The answer must consist of each line below that contains the string "feet".

__Data for review__.
◇ ◇ ◇ ◇ ◇ ◇ ◇

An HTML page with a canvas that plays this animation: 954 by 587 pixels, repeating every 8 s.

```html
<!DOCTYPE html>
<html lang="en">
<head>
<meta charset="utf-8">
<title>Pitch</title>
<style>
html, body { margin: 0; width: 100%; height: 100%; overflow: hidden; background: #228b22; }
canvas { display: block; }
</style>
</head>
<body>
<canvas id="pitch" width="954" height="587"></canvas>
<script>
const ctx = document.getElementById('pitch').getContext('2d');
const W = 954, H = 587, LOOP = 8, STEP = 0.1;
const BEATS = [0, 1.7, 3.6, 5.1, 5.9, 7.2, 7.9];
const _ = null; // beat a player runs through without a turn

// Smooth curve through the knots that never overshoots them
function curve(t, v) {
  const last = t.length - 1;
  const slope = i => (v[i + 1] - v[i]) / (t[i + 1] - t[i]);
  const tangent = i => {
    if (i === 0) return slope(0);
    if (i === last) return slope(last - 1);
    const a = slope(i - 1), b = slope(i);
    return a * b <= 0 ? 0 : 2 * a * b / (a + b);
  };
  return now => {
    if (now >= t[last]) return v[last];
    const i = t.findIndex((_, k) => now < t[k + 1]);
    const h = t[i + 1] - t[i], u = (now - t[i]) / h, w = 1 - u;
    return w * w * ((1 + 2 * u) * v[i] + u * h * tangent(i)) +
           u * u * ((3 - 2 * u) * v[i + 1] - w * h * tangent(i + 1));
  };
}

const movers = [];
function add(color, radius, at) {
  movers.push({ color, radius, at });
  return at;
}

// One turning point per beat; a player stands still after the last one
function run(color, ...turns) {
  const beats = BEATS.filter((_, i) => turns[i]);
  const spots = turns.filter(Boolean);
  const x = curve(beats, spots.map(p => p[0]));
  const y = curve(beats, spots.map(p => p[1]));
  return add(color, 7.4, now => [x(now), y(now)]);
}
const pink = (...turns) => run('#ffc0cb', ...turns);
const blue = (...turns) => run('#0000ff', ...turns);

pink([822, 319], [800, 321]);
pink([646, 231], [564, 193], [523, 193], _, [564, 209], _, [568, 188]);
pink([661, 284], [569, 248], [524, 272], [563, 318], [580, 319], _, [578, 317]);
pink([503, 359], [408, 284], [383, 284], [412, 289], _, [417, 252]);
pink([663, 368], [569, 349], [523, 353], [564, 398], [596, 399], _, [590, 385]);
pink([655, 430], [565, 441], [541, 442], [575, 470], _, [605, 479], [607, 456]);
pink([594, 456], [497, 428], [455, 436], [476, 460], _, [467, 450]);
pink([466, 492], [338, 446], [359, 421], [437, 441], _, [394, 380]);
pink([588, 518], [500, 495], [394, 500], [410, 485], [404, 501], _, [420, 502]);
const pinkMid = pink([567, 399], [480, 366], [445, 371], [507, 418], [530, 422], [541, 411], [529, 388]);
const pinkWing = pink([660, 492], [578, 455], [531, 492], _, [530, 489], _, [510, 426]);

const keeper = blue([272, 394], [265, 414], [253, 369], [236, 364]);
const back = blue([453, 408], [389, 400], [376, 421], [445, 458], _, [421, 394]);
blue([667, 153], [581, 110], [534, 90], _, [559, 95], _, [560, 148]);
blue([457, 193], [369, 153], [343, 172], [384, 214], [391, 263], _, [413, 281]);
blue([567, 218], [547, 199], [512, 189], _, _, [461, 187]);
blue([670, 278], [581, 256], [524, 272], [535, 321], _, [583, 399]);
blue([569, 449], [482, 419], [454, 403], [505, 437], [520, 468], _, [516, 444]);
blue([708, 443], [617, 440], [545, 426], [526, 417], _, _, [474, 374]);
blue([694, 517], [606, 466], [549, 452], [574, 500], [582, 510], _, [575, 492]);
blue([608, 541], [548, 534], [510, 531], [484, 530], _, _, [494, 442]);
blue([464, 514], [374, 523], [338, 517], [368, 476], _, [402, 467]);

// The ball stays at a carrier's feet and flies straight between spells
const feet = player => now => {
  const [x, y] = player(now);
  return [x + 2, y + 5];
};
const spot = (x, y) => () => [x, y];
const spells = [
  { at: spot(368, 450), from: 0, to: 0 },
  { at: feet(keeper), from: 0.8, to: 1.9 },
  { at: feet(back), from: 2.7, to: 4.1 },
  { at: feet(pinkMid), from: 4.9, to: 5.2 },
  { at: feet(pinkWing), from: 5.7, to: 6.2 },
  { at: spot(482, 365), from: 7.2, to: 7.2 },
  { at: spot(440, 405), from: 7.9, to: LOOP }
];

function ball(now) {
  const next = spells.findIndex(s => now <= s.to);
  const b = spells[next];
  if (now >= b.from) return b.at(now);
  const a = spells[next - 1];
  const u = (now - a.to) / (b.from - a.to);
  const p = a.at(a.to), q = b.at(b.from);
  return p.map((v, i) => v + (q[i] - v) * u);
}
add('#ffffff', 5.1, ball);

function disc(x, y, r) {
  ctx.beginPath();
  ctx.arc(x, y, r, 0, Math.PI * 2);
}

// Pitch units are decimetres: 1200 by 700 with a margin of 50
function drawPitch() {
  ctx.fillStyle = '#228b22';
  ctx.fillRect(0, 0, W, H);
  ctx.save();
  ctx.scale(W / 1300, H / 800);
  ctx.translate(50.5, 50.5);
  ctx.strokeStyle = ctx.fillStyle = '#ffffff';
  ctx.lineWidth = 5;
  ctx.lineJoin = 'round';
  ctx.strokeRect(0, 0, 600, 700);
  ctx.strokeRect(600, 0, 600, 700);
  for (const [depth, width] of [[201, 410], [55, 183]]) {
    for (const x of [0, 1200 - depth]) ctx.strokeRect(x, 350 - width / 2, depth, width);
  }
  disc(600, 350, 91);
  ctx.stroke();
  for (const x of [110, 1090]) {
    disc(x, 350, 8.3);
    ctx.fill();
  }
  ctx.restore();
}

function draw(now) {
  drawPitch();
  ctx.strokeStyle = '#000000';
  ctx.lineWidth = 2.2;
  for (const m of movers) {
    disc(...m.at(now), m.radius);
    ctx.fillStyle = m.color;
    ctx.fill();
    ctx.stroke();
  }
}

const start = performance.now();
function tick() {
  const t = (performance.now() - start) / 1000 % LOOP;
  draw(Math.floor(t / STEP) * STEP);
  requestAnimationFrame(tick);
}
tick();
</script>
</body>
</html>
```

◇ ◇ ◇ ◇ ◇ ◇ ◇

__Solved exercise__.
// The ball stays at a carrier's feet and flies straight between spells
const feet = player => now => {
  { at: feet(keeper), from: 0.8, to: 1.9 },
  { at: feet(back), from: 2.7, to: 4.1 },
  { at: feet(pinkMid), from: 4.9, to: 5.2 },
  { at: feet(pinkWing), from: 5.7, to: 6.2 },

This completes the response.